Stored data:

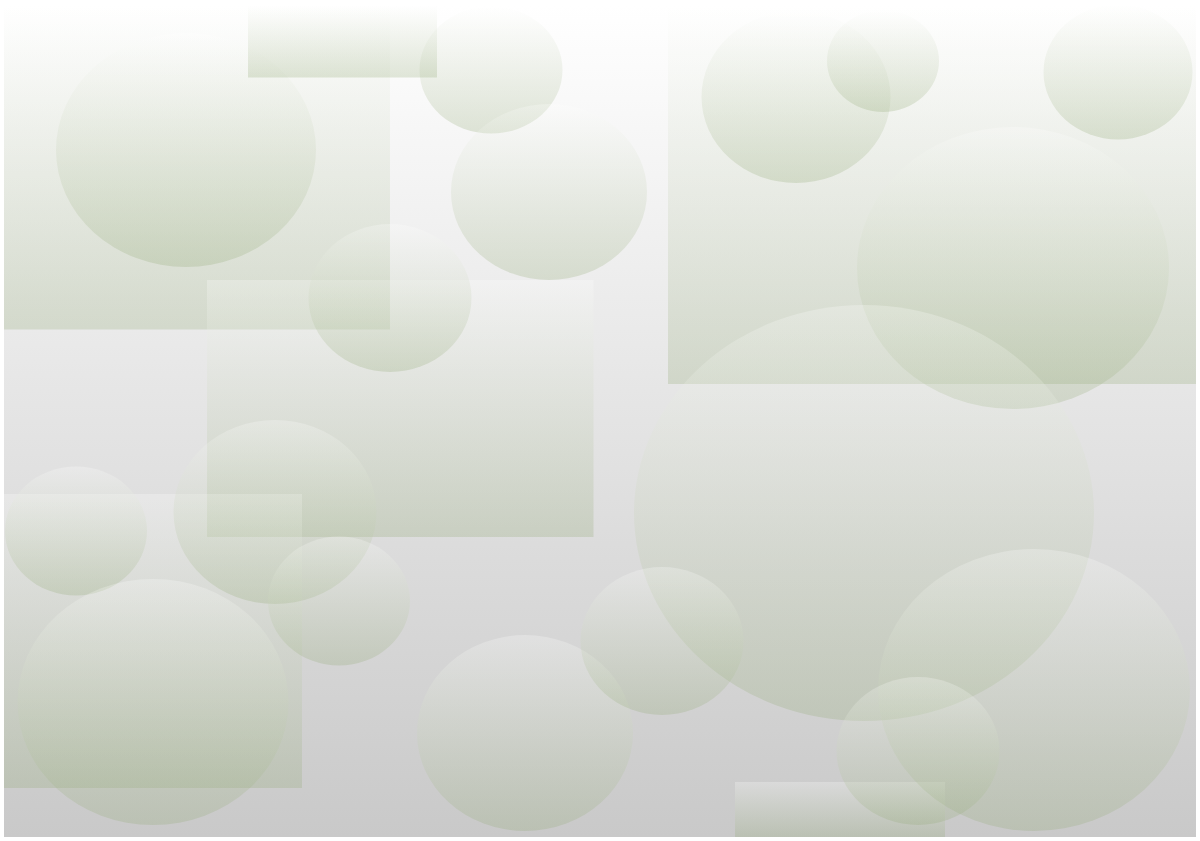
<!DOCTYPE html>
<html lang="en">
<head>
<meta charset="utf-8">
<title>Translucent circles and panels</title>
<style>
:root {
  --paper: #ffffff;
  --mist: #c9c9c9;
  --glaze: #ffffff;
  --sage: #91a874;
}
html, body { margin: 0; background: var(--paper); overflow: hidden; }
.artwork { display: block; width: 1200px; height: 841px; }
.mist-top { stop-color: var(--paper); }
.mist-end { stop-color: var(--mist); }
.sage-top { stop-color: var(--glaze); stop-opacity: .26; }
.sage-end { stop-color: var(--sage); stop-opacity: .26; }
.backdrop { fill: url(#mist); }
.panels, .bubbles { fill: url(#sage); }
</style>
</head>
<body>
<svg class="artwork" viewBox="0 0 1200 841" role="img" aria-label="Abstract background of translucent sage circles and rectangles on a grey gradient">
  <defs>
    <linearGradient id="mist" x1="0" y1="0" x2="0" y2="1">
      <stop class="mist-top" offset="0"/>
      <stop class="mist-end" offset="1"/>
    </linearGradient>
    <linearGradient id="sage" x1="0" y1="0" x2="0" y2="1">
      <stop class="sage-top" offset="0"/>
      <stop class="sage-end" offset="1"/>
    </linearGradient>
  </defs>

  <rect class="backdrop" x="4" y="5" width="1192" height="832"/>

  <g class="panels">
    <rect x="4" y="5" width="386" height="324.5"/>
    <rect x="668" y="5" width="528" height="379"/>
    <rect x="207" y="280" width="386.5" height="257"/>
    <rect x="4" y="494" width="298" height="294"/>
    <rect x="735" y="782" width="210" height="55"/>
  </g>

  <g class="bubbles">
    <ellipse cx="186" cy="150" rx="130" ry="117"/>
    <ellipse cx="491" cy="70" rx="71.5" ry="63.5"/>
    <ellipse cx="549" cy="192" rx="98" ry="88"/>
    <ellipse cx="390" cy="298" rx="81.5" ry="74"/>
    <ellipse cx="796" cy="97" rx="94.5" ry="86"/>
    <ellipse cx="883" cy="61" rx="56" ry="51"/>
    <ellipse cx="1118" cy="72" rx="74.5" ry="67.5"/>
    <ellipse cx="1013" cy="268" rx="156" ry="141"/>
    <ellipse cx="864" cy="513" rx="230" ry="208"/>
    <ellipse cx="76" cy="531" rx="71" ry="64.5"/>
    <ellipse cx="275" cy="512" rx="101.5" ry="92"/>
    <ellipse cx="339" cy="601" rx="71" ry="64.5"/>
    <ellipse cx="153" cy="702" rx="135.5" ry="123"/>
    <ellipse cx="525" cy="733" rx="108" ry="98"/>
    <ellipse cx="662" cy="641" rx="81.5" ry="74"/>
    <ellipse cx="1034" cy="690" rx="156" ry="141"/>
    <ellipse cx="918" cy="751" rx="81.5" ry="74"/>
  </g>

  <g class="panels">
    <rect class="backdrop-cover" x="248" y="5" width="189" height="72.5"/>
  </g>
</svg>
</body>
</html>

Your objective:
Throughout the data above, copy all lines where the word "class" is found.

Answer below:
<svg class="artwork" viewBox="0 0 1200 841" role="img" aria-label="Abstract background of translucent sage circles and rectangles on a grey gradient">
      <stop class="mist-top" offset="0"/>
      <stop class="mist-end" offset="1"/>
      <stop class="sage-top" offset="0"/>
      <stop class="sage-end" offset="1"/>
  <rect class="backdrop" x="4" y="5" width="1192" height="832"/>
  <g class="panels">
  <g class="bubbles">
  <g class="panels">
    <rect class="backdrop-cover" x="248" y="5" width="189" height="72.5"/>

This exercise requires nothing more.